On a small hill in the northern Gyeonggi Province city of Paju, Soulone, a newly opened tree garden, could become a key attraction in the border city.
Close to some popular destinations such as Imjingak ― a park just 7 kilometers from the DMZ ― and the dynamic cultural scenes in Heyri Art Village and Paju Book City, the garden is an accessible and inviting respite from city life.
Soulone is home to some rare forms of garden trees, bonsai trees and viewing stones that are part of the collection Lee Bum-uk has amassed over his life. Viewing trees and stones have a long tradition in East Asian countries, where people collected them to decorate their courtyards and gardens.
|Visitors walk around Soulone, a bonsai garden in Paju, which opened in August this year. The garden features rare and artistic forms of garden trees, bonsai trees, and viewing stones that are part of the tree and stone collection of tree collector Lee Bum-uk. (Park Hyun-koo/The Korea Herald)|
On the 10,349-square-meter area, trees and stones are on display like works of art. Each tree is notable in age, shape and history, according to Lee.
“The trees here are treasures. They are meant for more than viewing for mere appreciation. The trees are some of the world’s rarest forms and should be protected over generations,” said Lee Bum-uk, owner of Soulone, which opened last month.
After collecting trees and stones for 20 years, Lee, a Seoul resident and president of an advertising firm based in the capital, decided to gather his collections in one place to share them with more people and cut maintenance costs.
The garden is home to pine trees, zelkova, maple trees and cornelian cherry dogwood trees that are as old as 300 to 600 years.
For novice visitors to tree gardens, Lee listed some of the charms he finds in tree forms.
“This 300-year-old pine tree resembles the motion of a dragon ascending to heaven,” Lee said during a guided tour of the garden, pointing to a big tree rising out of the grass.
“The powerful line of the tree trunk and the delicate flow of the stems make it one of the best garden trees that one can find in this country,” Lee noted.
“Without knowing all this, good trees just stand out even to the eyes of ordinary viewers,” he said.

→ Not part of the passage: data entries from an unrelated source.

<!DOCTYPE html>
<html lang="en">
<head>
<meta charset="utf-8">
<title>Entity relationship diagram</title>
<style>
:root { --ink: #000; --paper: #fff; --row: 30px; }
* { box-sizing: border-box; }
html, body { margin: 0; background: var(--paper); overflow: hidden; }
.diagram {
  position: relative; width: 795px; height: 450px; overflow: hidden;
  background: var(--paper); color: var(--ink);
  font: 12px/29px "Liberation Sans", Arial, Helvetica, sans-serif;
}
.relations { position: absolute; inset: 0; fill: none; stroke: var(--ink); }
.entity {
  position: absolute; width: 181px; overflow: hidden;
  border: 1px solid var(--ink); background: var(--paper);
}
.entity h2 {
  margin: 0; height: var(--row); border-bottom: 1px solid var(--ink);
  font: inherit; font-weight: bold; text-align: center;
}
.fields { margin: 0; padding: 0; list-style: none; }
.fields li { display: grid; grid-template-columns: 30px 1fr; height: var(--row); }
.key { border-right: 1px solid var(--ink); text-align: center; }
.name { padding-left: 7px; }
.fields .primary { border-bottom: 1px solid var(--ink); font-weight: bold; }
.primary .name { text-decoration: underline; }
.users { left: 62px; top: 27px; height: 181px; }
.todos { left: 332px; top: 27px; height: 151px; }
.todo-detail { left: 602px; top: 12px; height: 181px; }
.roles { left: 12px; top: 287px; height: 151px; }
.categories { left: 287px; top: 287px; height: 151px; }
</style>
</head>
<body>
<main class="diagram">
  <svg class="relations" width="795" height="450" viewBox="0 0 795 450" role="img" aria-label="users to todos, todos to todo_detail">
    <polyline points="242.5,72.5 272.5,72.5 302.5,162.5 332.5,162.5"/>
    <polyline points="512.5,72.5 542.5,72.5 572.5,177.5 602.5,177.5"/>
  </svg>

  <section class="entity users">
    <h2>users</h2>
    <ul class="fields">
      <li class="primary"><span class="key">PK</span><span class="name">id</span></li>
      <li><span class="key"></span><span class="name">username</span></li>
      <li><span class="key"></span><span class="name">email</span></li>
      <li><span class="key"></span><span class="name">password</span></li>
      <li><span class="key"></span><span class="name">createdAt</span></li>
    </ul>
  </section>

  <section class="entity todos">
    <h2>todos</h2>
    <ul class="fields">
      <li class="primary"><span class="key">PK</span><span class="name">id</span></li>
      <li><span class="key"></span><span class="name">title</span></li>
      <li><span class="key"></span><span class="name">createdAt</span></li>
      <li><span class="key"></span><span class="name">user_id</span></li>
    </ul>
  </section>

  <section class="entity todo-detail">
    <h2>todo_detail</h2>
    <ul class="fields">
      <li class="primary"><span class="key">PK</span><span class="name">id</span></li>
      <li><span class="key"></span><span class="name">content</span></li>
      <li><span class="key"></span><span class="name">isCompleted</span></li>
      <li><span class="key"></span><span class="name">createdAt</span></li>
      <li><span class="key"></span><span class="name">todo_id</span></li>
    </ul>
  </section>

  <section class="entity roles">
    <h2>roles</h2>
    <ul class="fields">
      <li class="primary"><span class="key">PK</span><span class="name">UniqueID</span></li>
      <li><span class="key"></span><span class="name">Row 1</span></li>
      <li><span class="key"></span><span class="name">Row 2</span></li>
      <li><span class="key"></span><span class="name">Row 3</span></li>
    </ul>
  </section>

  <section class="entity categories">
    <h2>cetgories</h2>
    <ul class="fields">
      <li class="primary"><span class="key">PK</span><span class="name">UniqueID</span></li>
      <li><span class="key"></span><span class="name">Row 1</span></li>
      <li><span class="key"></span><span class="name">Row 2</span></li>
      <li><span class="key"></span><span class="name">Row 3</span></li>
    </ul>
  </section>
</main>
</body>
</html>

Each tree draws in viewers to the details that elevate the tree to artistic forms.
Twin cornelian cherry dogwood trees that are 400 and 500 years old, respectively, are fun to compare as one has masculine features in the “muscular” tree trunk and the other standing across it has feminine features in its slimmer trunk and curvy stems.
Some unique tree forms were created with the skillful hands of a gardener such as those created by weaving a dead tree and a living tree together.
“It’s a special skill that mixes the dead part of a tree, which has white skin, and the live one that has a darker tone. It’s tricky to create a balance between two trees and is surely a work of art,” said Lee.
Lee also owns miniature trees grown in pots, called bonsai trees. Some notable trees include rare Japanese specimens of Azalea and pine trees.
|The entrance of Soulone, a tree garden in Paju, Gyeonggi Province (Park Hyun-koo/The Korea Herald)|
The garden also features viewing stones with distinctive features such as a large hole that pierces through a hard rock, or a small puddle created by thousands of years of erosion.
Adjacent to the garden is a building with a coffee shop and a restaurant. More spaces are being created to accommodate small weddings, parties and gatherings.
Admission to the garden is 5,000 won for adults and 3,000 won for students and Paju citizens.
For more information, visit www.soulone.co.kr, or call (031) 945-4261.
By Lee Woo-young (email@example.com)